Newspapersare still avital link

We could set the calendar by it as every year there is another push of legislation that would relieve local governments of the legal requirement of publishing public notices in a newspaper of general circulation.

The latest is Senate Bill 343, which is a warmed-over bill from recent General Assembly sessions that effectively eliminates as a requirement government public notice advertising in local newspapers by making it optional for government agencies to publish the information on their own websites. Public notices include important announcements of special meetings, land transfers, contract bids and other government actions.

SB 343’s primary sponsor, Trudy Wade, a Republican from Guilford County, says the legislation is a recognition of the changing times and how people get their news, electronically as opposed to through print.

The newspaper industry obviously has a pecuniary interest, and during a time of transition frets over the threat of losing another revenue source. But the public’s right to know easily eclipses our concerns. Light, it has been said, is the best disinfectant, and we simply cannot have government operating in the dark.

Imagine for a second the potential for abuse anytime a newspaper is critical of local government.

Wade misses a big point — and that is not everyone has dependable access to the Internet, and some who do prefer not to get their news that way.

Which makes compromise legislation, House Bill 572, preferable. The bill maintains the long-standing requirement that government public notices be published in newspapers of general circulation, but it adds two requirements to the benefit of the local government, requiring that the newspapers post the government notices on their own websites at no additional charge, and also providing a 15 percent reduction in the cost of notices that must appear more than once.

So it’s a win-win-win. The notices continue to be published in local newspapers, they appear as well on the Internet, and local governments get a discount in some instances. Additionally, there is nothing preventing local governments from publishing the information on their websites if they wish, although generally the traffic there is somewhere between non-existent and modest.

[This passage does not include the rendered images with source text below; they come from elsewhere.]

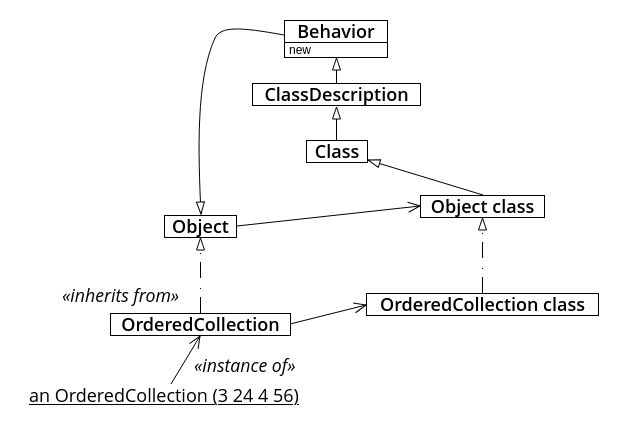
<!DOCTYPE html>
<html lang="en">
<head>
<meta charset="utf-8">
<title>Class and metaclass diagram</title>
<style>
:root { --ink: #000; --paper: #fff; }
* { box-sizing: border-box; margin: 0; }
html, body { width: 619px; height: 427px; overflow: hidden; background: var(--paper); }
.diagram {
  position: relative; width: 619px; height: 427px; overflow: hidden;
  color: var(--ink); font: 18px/20px "Open Sans", "Noto Sans", sans-serif;
}
.connectors { position: absolute; left: 0; top: 0; }
.node {
  position: absolute; border: 1px solid var(--ink); background: var(--paper);
  display: flex; flex-direction: column; align-items: center;
  white-space: nowrap;
}
.node h2 { font-size: 18px; font-weight: 600; line-height: 20px; }
.behavior { left: 284px; top: 20px; width: 104px; height: 38px; align-items: stretch; }
.behavior h2 { height: 22px; text-align: center; border-bottom: 1px solid var(--ink); }
.behavior p { padding-left: 4px; font: 12px/14px "Liberation Sans", sans-serif; }
.class-description { left: 252px; top: 83px; width: 169px; height: 23px; }
.class { left: 306px; top: 140px; width: 62px; height: 23px; }
.object { left: 164px; top: 215px; width: 73px; height: 23px; }
.object-class { left: 420px; top: 195px; width: 125px; height: 23px; }
.collection { left: 110px; top: 313px; width: 181px; height: 23px; }
.collection-class { left: 366px; top: 293px; width: 233px; height: 23px; }
.label { position: absolute; white-space: nowrap; font-size: 17.7px; font-style: italic; }
.inherits { left: 62px; top: 285px; }
.instance-of { left: 194px; top: 355px; }
.instance { position: absolute; left: 29px; top: 385px; white-space: nowrap; text-decoration: underline; text-decoration-thickness: 1px; text-underline-offset: 2px; }
</style>
</head>
<body>
<main class="diagram">
  <svg class="connectors" width="619" height="427" viewBox="0 0 619 427" fill="none" stroke="#000" aria-hidden="true">
    <defs>
      <marker id="inherits-head" viewBox="-1 -5 14 10" refX="12" refY="0" markerWidth="14" markerHeight="10" markerUnits="userSpaceOnUse" orient="auto">
        <path d="M0-4L12 0L0 4Z" fill="#fff" stroke="#000"/>
      </marker>
      <marker id="instance-head" viewBox="-13 -6 14 12" refX="0" refY="0" markerWidth="14" markerHeight="12" markerUnits="userSpaceOnUse" orient="auto">
        <path d="M-12-5L0 0L-12 5" fill="none" stroke="#000"/>
      </marker>
    </defs>
    <g marker-end="url(#inherits-head)">
      <path marker-end="url(#inherits-head)" d="M284 35C240 27 221 26 215 38C196 80 198 150 201 214"/>
      <path marker-end="url(#inherits-head)" d="M336.5 83V58"/>
      <path marker-end="url(#inherits-head)" d="M336.5 140V107"/>
      <path marker-end="url(#inherits-head)" d="M483 195L368 160"/>
      <path marker-end="url(#inherits-head)" d="M200.5 313V238" stroke-dasharray="16 8 1 10"/>
      <path marker-end="url(#inherits-head)" d="M482.5 293V218" stroke-dasharray="16 8 1 10"/>
    </g>
    <g>
      <path marker-end="url(#instance-head)" d="M237 226L420 206"/>
      <path marker-end="url(#instance-head)" d="M290 324L366 305"/>
      <path marker-end="url(#instance-head)" d="M171 384L200 336"/>
    </g>
  </svg>

  <section class="node behavior"><h2>Behavior</h2><p>new</p></section>
  <section class="node class-description"><h2>ClassDescription</h2></section>
  <section class="node class"><h2>Class</h2></section>
  <section class="node object"><h2>Object</h2></section>
  <section class="node object-class"><h2>Object class</h2></section>
  <section class="node collection"><h2>OrderedCollection</h2></section>
  <section class="node collection-class"><h2>OrderedCollection class</h2></section>

  <p class="label inherits">«inherits from»</p>
  <p class="label instance-of">«instance of»</p>
  <p class="instance">an OrderedCollection (3 24 4 56)</p>
</main>
</body>
</html>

Our local legislators in the past have been protective of the public’s right to know, and we encourage them to maintain that position and support House Bill 572. It best serves the public’s interest — and there is no compelling argument to the contrary.



“When the public’s right to know is threatened, and when the rights of free speech and free press are at risk, all of the other liberties we hold dear are endangered.” (Christopher Dodd)